Evidence of indium diffusion through high-k dielectric (Al2O3 and HfO2) films grown on InP (100) by atomic layer deposition is observed by angle resolved X-ray photoelectron spectroscopy and low energy ion scattering spectroscopy.
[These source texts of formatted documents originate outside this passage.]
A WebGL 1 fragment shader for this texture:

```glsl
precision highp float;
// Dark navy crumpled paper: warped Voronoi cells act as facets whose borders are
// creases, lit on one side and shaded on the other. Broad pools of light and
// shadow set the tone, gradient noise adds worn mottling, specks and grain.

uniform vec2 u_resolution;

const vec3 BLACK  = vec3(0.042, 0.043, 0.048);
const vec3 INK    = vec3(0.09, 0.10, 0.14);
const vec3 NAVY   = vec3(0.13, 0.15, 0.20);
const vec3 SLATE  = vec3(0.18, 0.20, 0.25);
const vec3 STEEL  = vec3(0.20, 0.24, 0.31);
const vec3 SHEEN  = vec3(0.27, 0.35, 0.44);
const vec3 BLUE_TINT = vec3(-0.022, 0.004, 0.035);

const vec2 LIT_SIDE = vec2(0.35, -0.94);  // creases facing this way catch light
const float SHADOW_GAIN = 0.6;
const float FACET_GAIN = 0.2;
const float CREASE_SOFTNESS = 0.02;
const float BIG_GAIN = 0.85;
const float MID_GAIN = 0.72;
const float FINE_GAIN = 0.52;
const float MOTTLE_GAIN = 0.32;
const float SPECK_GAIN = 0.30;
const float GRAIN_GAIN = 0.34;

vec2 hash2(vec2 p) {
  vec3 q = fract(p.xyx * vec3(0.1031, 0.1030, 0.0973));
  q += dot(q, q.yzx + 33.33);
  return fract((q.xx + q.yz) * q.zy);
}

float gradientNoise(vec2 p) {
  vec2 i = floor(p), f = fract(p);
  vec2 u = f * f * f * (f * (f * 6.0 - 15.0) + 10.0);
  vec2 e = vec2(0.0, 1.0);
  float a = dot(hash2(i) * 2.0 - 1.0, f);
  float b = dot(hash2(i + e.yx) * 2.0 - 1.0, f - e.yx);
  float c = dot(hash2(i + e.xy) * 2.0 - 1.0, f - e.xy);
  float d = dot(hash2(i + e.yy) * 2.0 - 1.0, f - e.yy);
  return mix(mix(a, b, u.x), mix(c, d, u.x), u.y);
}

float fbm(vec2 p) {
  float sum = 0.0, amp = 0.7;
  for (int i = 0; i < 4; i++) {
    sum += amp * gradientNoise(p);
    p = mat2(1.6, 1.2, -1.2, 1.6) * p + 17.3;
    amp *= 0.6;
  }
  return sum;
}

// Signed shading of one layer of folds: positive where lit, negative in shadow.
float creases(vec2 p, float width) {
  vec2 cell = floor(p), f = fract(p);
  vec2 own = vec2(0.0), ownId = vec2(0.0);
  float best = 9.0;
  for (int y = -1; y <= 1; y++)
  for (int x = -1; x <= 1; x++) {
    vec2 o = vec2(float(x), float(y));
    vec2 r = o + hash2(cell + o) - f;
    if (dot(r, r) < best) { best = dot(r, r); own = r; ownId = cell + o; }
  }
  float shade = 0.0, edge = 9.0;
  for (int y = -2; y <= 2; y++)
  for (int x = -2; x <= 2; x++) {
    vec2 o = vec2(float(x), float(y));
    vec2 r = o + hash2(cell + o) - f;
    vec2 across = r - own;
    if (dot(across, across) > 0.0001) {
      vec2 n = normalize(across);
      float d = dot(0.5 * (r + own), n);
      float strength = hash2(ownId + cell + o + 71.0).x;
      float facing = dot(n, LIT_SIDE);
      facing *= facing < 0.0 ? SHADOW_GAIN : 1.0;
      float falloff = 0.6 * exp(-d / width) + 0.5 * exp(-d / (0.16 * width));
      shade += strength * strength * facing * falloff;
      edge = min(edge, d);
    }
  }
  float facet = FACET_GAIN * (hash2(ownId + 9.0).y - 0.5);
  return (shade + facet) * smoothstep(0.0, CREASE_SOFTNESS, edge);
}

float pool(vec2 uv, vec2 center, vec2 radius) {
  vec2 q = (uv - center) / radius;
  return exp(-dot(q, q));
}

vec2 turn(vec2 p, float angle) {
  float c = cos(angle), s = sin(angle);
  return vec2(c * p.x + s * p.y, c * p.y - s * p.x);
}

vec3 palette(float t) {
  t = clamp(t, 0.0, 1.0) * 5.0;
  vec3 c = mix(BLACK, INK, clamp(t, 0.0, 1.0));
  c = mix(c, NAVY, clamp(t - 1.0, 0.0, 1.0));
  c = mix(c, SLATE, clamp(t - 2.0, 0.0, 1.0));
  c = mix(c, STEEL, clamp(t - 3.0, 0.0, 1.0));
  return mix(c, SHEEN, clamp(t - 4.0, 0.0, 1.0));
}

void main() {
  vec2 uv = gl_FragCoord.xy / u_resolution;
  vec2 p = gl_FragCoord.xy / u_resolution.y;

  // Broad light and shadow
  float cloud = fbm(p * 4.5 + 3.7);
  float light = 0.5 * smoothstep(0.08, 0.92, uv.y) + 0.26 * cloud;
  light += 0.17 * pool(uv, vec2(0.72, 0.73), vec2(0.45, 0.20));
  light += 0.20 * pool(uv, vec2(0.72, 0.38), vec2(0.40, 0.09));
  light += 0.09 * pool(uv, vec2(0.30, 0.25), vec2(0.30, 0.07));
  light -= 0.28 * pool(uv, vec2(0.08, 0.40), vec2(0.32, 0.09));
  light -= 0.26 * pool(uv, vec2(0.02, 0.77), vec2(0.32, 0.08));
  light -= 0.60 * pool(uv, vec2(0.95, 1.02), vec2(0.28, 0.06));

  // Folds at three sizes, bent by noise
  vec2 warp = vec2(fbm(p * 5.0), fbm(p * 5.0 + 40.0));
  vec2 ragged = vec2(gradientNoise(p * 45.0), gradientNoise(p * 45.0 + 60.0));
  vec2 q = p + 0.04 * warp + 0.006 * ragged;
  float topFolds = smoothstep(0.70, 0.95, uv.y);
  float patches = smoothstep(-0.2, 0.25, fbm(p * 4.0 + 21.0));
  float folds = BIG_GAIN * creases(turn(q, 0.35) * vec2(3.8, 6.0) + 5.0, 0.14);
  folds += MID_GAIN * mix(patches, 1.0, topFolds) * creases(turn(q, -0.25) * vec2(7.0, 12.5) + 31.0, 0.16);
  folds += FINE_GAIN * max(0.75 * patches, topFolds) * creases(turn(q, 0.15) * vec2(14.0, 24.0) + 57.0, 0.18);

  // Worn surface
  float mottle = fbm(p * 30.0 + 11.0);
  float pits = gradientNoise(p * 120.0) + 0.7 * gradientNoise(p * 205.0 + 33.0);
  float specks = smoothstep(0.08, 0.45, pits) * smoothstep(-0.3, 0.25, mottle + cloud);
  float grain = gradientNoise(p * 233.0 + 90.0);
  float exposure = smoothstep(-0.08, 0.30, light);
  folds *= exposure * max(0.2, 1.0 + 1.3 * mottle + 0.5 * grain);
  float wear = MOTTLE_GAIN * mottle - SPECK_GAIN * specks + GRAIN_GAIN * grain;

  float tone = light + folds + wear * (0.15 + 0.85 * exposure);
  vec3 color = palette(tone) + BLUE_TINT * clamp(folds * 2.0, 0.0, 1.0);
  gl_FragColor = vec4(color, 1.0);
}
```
The analysis establishes that In-out diffusion occurs and results in the formation of a POx rich interface.High mobility III-V channel materials are contenders to replace Si in semiconductor devices like metal oxide semiconductor filed effect transistors (MOSFETs) for the sub 22 nm technology node.1 Extensive research is being carried out to determine the validity of these III-V materials for use as the channel, in a variety of structures ranging from planar to 3D Fin-FETs.2,3 However, the improvement of interfacial quality between a high-k dielectric and these III-V materials is still a hurdle to overcome in order to achieve suitable electrical performance.4 Efforts have been made recently using InP as a barrier layer between InGaAs and the high-k dielectrics, which show improved electrical performance relative to devices with the high-k dielectrics directly in contact with the channel.5,6 Recently, however, Gu et al. reported that the interface between this InP barrier layer and high-k dielectrics impact the sub-threshold swing of the devices.7 The density of interface states (Dit) has been found to be strongly correlated to the In-P-oxides present at the interface based on a study investigating the impact of post deposition annealing (PDA) of HfO2 on InP at different temperatures.8 An et al. and Kang et al. have reported diffusion of In atoms and P-oxides through a thick (>6 nm) HfO2 layer on InP by Time-of-Flight Secondary Ion Mass Spectrometry (TOF-SIMS).9–11 However, detailed analysis of this substrate elemental diffusion through other high-k dielectrics as well as interfacial chemistry upon annealing has not been reported.In this study, the diffusion behavior of the substrate elements in the HfO2/InP and Al2O3/InP systems is studied by angle resolved X-ray photoelectron spectroscopy (ARXPS) and low energy ion scattering spectroscopy (LEIS). In order to highlight the significance of In-diffusion and rule out the possibility of interfacial oxide regrowth due to air exposure,12 thick HfO2 (∼5.6 nm) and Al2O3 (∼5 nm) films on various of InP (100) samples are grown by atomic layer deposition (ALD).Four n-type InP (100) samples, cleaved from the same 50 mm single crystal wafer obtained from IQE Ltd., are used in this study, and the treatments are listed in Table I. Samples A and C are native oxide InP (100) degreased using sequential dips in acetone, methanol, and isopropyl alcohol for 1 min each, and samples B and D are initially degreased and then treated by 10% (NH4)2S at room temperature for 20 min.13 The (NH4)2S treatment is widely used to decrease the native oxide concentration and passivate the III-V semiconductor surfaces to reduce reoxidation prior to high-k dielectric deposition,7,13 and is used in this study to compare the relative thermal stability of native oxide and (NH4)2S treated surfaces.
H. Dong, W. Cabrera, R. Galatage, Santosh KC, B. Brennan, X. Qin, S. McDonnell, D. Zhernokletov, C. Hinkle, K. Cho, Y. Chabal, and R. Wallace. "Indium diffusion through high-k dielectrics in high-k/InP stacks" Applied Physics Letters (2013). doi:10.1063/1.4817932